- If truckers are over their hours because the device is incorrect, they could face fines from the FMCSA
- If they are under their hours, they could face repercussions from their employers
- If the device incorrectly reports that a truck is in a state for which the driver does not have a permit, they could face penalty for that as well
These violations could potentially endanger the livelihoods and licenses of truckers all over the country. While the FMCSA has acknowledged that there are problems with the devices, action has not yet been taken to solve the issue. Most of the people that have complained have been told to switch ELD companies.
Part of the problem is that the federal agency allowed companies to self-certify that their devices worked. This practice is pretty standard for the FMCSA, but this influx of problems is unprecedented. To help offset all the problems, the FMCSA has been issuing waivers to truckers that have experienced issues, but most of them are about to expire and they have yet to issue more.

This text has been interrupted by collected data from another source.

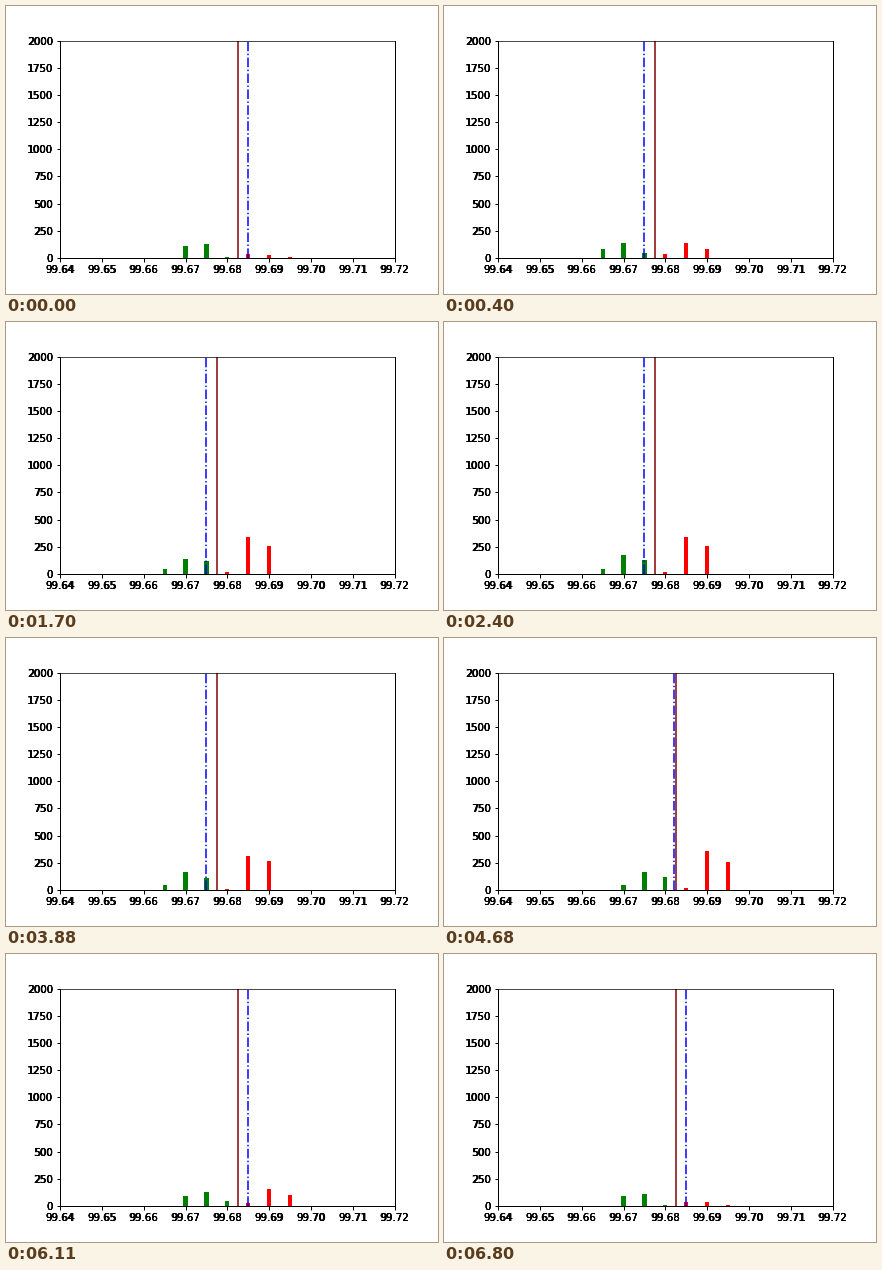
A matplotlib script for the animation above (6860 ms loop, 432x288 px).

```python
import numpy as np
import matplotlib.pyplot as plt
from matplotlib.animation import FuncAnimation

LOOP, STEP = 6860, 20
BAR_WIDTH = 0.001

# the book updates every 100 ms, and the beat restarts at these times
RESTARTS = [0, 2430, 2910, 2980, 4710, 6400, LOOP]
TICKS = np.concatenate([np.arange(a, b, 100)
                        for a, b in zip(RESTARTS, RESTARTS[1:])])

# time (ms), mid price, last trade
QUOTES = [
    (0, 99.6825, 99.685), (300, 99.6775, 99.675), (500, 99.6725, 99.67),
    (900, 99.6775, 99.675), (4080, 99.6825, 99.682), (4810, 99.6825, 99.685),
    (5310, 99.6875, 99.685), (6100, 99.6825, 99.685),
]

# three bids and three asks, from the mid price outwards
OFFSETS = 0.0025 + 0.005 * np.arange(3)
OFFSETS = np.concatenate([-OFFSETS, OFFSETS])
QUIET = np.array([5, 130, 100, 40, 30, 10])
BUSY = np.array([115, 150, 45, 15, 350, 240])


def build_sizes():
    """Order sizes per update: trade swells after the start and fades late."""
    rng = np.random.default_rng(4)
    swell = np.interp(TICKS, [0, 1100, 5500, 6500], [0, 1, 1, 0])[:, None]
    sizes = QUIET + (BUSY - QUIET) * swell
    return sizes * rng.uniform(0.85, 1.15, sizes.shape)


SIZES = build_sizes()

fig, ax = plt.subplots(figsize=(6, 4), dpi=72)
fig.subplots_adjust(left=0.125, right=0.9, bottom=0.125, top=0.88)
xticks = np.linspace(99.64, 99.72, 9)
yticks = np.arange(0, 2001, 250)
ax.set_xticks(xticks)
ax.set_yticks(yticks)
ax.tick_params(width=1, labelbottom=False, labelleft=False)
ax.spines[:].set_linewidth(1)
ax.spines["top"].set_linewidth(0.7)


def label(x, y, text, axis_transform):
    """Stack two sizes of the same label to get its heavy, doubled look."""
    trans, va, ha = axis_transform
    for size in (10, 10, 10.4, 10.4):
        ax.text(x, y, text, transform=trans, va=va, ha=ha,
                fontsize=size, family="DejaVu Sans")


for x in xticks:
    label(x, 0, f"{x:.2f}", ax.get_xaxis_text1_transform(7))
for y in yticks:
    label(0, y, str(y), ax.get_yaxis_text1_transform(7))

colors = ["green"] * 3 + ["red"] * 3
bars = ax.bar(QUOTES[0][1] + OFFSETS, SIZES[0], width=BAR_WIDTH, color=colors)
mid_line = ax.axvline(QUOTES[0][1], color="maroon", lw=1.5)
last_line = ax.axvline(QUOTES[0][2], color="blue", lw=1.5, ls="-.")
ax.set(xlim=(99.64, 99.72), ylim=(0, 2000))


def update(i):
    t = i * STEP + STEP / 2
    n = np.searchsorted(TICKS, t, side="right") - 1
    _, mid, last = [q for q in QUOTES if q[0] <= TICKS[n]][-1]
    for bar, offset, size in zip(bars, OFFSETS, SIZES[n]):
        bar.set_x(mid + offset - BAR_WIDTH / 2)
        bar.set_height(size)
    mid_line.set_xdata([mid, mid])
    last_line.set_xdata([last, last])
    return [*bars, mid_line, last_line]


anim = FuncAnimation(fig, update, frames=LOOP // STEP, interval=STEP,
                     repeat=True, repeat_delay=0)
plt.show()
```
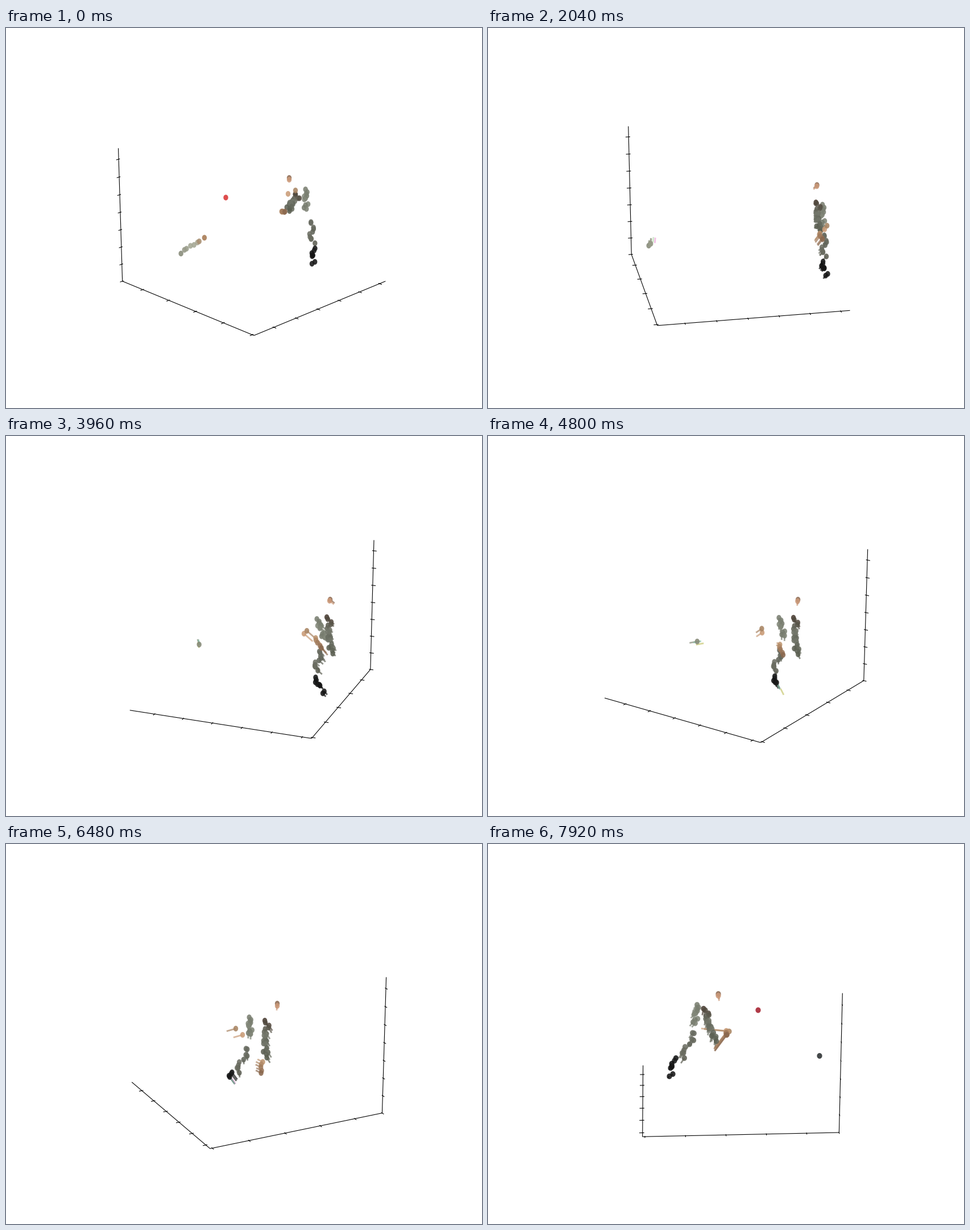
Recreate the animation shown at these times as a matplotlib script. Size 837 by 669 pixels, loop 8000 ms.

```python
import numpy as np
import matplotlib.pyplot as plt
from matplotlib.animation import FuncAnimation
from matplotlib.collections import LineCollection, PolyCollection

W, H, DPI = 837, 669, 64
PX = 72 / DPI
STEP_MS, TICK_MS, LOOP_MS = 120, 40, 8000
KEYS = (0, 9, 33, 54, 66)
rng = np.random.default_rng(4)

# camera: circles the box by two degrees a step
CX, CY, FOCAL, DIST = 436, 330.5, 2790, 10
ELEV = np.radians(20)
CE, SE = np.cos(ELEV), np.sin(ELEV)
HALF = np.array([0.5952, 0.5952, 0.4464])


def azimuth(step):
    return np.radians(45 + 2 * step)


def view(step):
    """Unit vectors to the right, up and towards the eye."""
    c, s = np.cos(azimuth(step)), np.sin(azimuth(step))
    return (np.array([-s, c, 0]), np.array([-c * SE, -s * SE, CE]),
            np.array([c * CE, s * CE, SE]))


def project(p, step):
    right, up, eye = view(step)
    k = FOCAL / (DIST - p @ eye)
    return np.stack([CX + k * (p @ right), CY - k * (p @ up)], -1)


def lift(xy, wall, step):
    """Where the sight line through xy meets the plane x = wall."""
    right, up, eye = view(step)
    ray = (xy[0] - CX) / FOCAL * right + (CY - xy[1]) / FOCAL * up - eye
    return DIST * eye + ray * (wall - DIST * eye[0]) / ray[0]


def between(keys, rows, at):
    return np.stack([np.interp(at, keys, col) for col in np.transpose(rows)], -1)


class Strand:
    """Dots scattered along a segment that drifts through space.

    Each pose is the segment's two ends on screen: x0, y0, x1, y1.
    """

    def __init__(self, n, poses, colors, jitter=0, wall=-0.545, keys=KEYS,
                 alive=None, memory=6, fade_to=None):
        ends = np.array(poses, float)
        a, b = ends[:, :2], ends[:, 2:]
        self.n, self.keys, self.memory = n, keys, memory
        self.centers = [lift(m, wall, k) for m, k in zip((a + b) / 2, keys)]
        self.halves = (b - a) / 2
        self.along = np.linspace(-1, 1, n)[:, None]
        self.jitter = rng.uniform(-jitter, jitter, (n, 2))
        tone = between(np.linspace(0, 1, len(colors)), colors, np.linspace(0, 1, n))
        self.rgb = (tone + rng.uniform(-1, 1, (n, 1)) * 2 * jitter) / 255
        self.last_rgb = self.rgb if fade_to is None else np.array([fade_to]) / 255
        self.alive = alive or ([0], [n])

    def at(self, step):
        past = np.maximum(step - np.arange(self.memory + 1), 0)
        path = project(between(self.keys, self.centers, past), step)
        offset = self.along * between(self.keys, self.halves, step) + self.jitter
        trails = path[None] + offset[:, None]
        f = min(step / 9, 1)
        rgb = self.rgb * (1 - f) + self.last_rgb * f
        return trails, rgb, int(np.interp(step, *self.alive) + 0.2)


strands = [
    # far group, thinning out
    Strand(8, [(305, 397, 346, 370), (274, 393, 300, 369),
               (337, 367, 344, 390), (399, 362, 480, 368)],
           [(128, 132, 114), (162, 165, 146), (160, 163, 144), (170, 125, 86)],
           jitter=3, wall=0.5, keys=(0, 9, 33, 46),
           alive=([0, 9, 33, 50, 51], [8, 4, 1, 1, 0])),
    # red dot with its long trail
    Strand(1, [(386.5, 298.5, 386.5, 298.5), (304, 362.5, 304, 362.5)], [(218, 52, 52)],
           wall=0.44, keys=(0, 9), alive=([10, 12], [1, 0]), memory=9,
           fade_to=(152, 86, 76)),
    # late dots
    Strand(2, [(475, 292.5, 583, 373)], [(165, 32, 46), (42, 46, 48)],
           wall=0, keys=(66,), alive=([63, 64], [0, 2])),
    # grey arms
    Strand(11, [(526, 286, 528, 316), (563, 308, 558, 345), (546, 324, 560, 352),
                (427, 307, 430, 332), (367, 285, 364, 313)],
           [(126, 131, 117), (120, 125, 111)], jitter=4),
    Strand(20, [(513, 294, 496, 322), (553, 304, 553, 347), (568, 320, 572, 383),
                (459, 312, 456, 376), (383, 291, 399, 347)],
           [(76, 63, 53), (102, 104, 92), (112, 116, 104), (102, 106, 94), (90, 94, 80)],
           jitter=5),
    Strand(10, [(536, 342, 540, 374), (568, 358, 572, 392), (552, 380, 545, 408),
                (424, 360, 407, 398), (362, 332, 342, 372)],
           [(98, 101, 90), (102, 104, 92)], jitter=5),
    # brown pair and clump
    Strand(2, [(496, 292, 509, 286), (558, 357, 562, 350), (524, 348, 529, 343),
               (416, 336, 404, 325), (419, 329, 424, 330)],
           [(202, 156, 120), (168, 132, 98)]),
    Strand(5, [(484, 324, 490, 322), (548, 366, 551, 371), (543, 356, 554, 372),
               (450, 384, 448, 402), (420, 331, 419, 335)],
           [(186, 145, 108), (142, 108, 82)], jitter=2),
    # black foot
    Strand(8, [(542, 384, 541, 414), (574, 400, 579, 426), (543, 421, 560, 452),
               (396, 398, 396, 420), (329, 373, 322, 408)],
           [(22, 23, 23), (18, 18, 18)], jitter=4,
           alive=([33, 46, 54, 66], [8, 3, 4, 8])),
    # peach pair on top
    Strand(2, [(498, 264, 498, 267), (541, 273, 541, 275), (570, 288, 569, 290),
               (477, 281, 477, 285), (405, 264, 405, 267)],
           [(140, 106, 82), (204, 154, 122)]),
]
PASTEL = np.array([(240, 165, 220), (130, 190, 165), (200, 200, 115), (190, 225, 185)]) / 255

# ticks: axis, fraction of the first, spacing, count
TICKS = [(0, 0.049, 0.162, 6), (1, 0.988, -0.2055, 5), (2, 0, 0.1314, 8)]


def box_lines(step):
    az = azimuth(step)
    near = np.array([np.sign(np.cos(az)), np.sign(np.sin(az)), -1])
    lines = []
    for axis, first, gap, count in TICKS:
        across = 1 if axis == 0 else 0
        edge = near * HALF
        if axis == 2:
            edge[1] *= -1
        ends = np.array([edge, edge])
        ends[:, axis] = -HALF[axis], HALF[axis]
        lines.append(project(ends, step))
        for f in first + gap * np.arange(count):
            tick = np.array([edge, edge])
            tick[:, axis] = (2 * f - 1) * HALF[axis]
            tick[:, across] += near[across] * HALF[across] / 6 * np.array([0.2, -0.1])
            lines.append(project(tick, step))
    return lines


fig = plt.figure(figsize=(W / DPI, H / DPI), dpi=DPI, facecolor="white")
ax = fig.add_axes([0, 0, 1, 1])
ax.set(xlim=(0, W), ylim=(H, 0))
ax.axis("off")
box = LineCollection([], colors="black", linewidths=1.1 * PX, zorder=1)
trail_art = LineCollection([], linewidths=2.8 * PX, zorder=2)
dot_art = PolyCollection([], linewidths=0, zorder=3)
for art in (box, trail_art, dot_art):
    ax.add_collection(art, autolim=False)

angle = np.linspace(0, 2 * np.pi, 28, endpoint=False)
CIRCLE = np.stack([np.cos(angle), np.sin(angle)], -1)


def draw(i):
    step = i * TICK_MS // STEP_MS
    radius = np.array([np.interp(step, [54, 66], [4.2, 4.6]), 5])
    trails, trail_rgba, dots, dot_rgba = [], [], [], []
    for s in strands:
        paths, rgb, count = s.at(step)
        for j in range(s.n):
            if j < count:
                dots.append(paths[j, 0] + CIRCLE * radius)
                dot_rgba.append((*rgb[j], 0.88))
                trails.append(paths[j])
                trail_rgba.append((*rgb[j], 0.7))
            elif 0 < count and j < count + 2:
                # a dot that dropped out leaves a pale streak
                trails.append(paths[j])
                trail_rgba.append((*PASTEL[j % len(PASTEL)], 0.7))
    box.set_segments(box_lines(step))
    trail_art.set_segments(trails)
    trail_art.set_color(trail_rgba)
    dot_art.set_verts(dots)
    dot_art.set_facecolor(dot_rgba)
    return box, trail_art, dot_art


anim = FuncAnimation(fig, draw, frames=LOOP_MS // TICK_MS, interval=TICK_MS,
                     init_func=lambda: draw(0), repeat=True, repeat_delay=0)
plt.show()
```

Outside of the FMCSA, independent companies that produce ELDs have increased the amount of customer service employees to handle the influx of calls they are getting in regard to misfunctioning devices. Should these issues not be resolved soon, owners and operators could face weekly fines up to 15,000 dollars. This could put many of them out of business.
Written By: Shayla Powers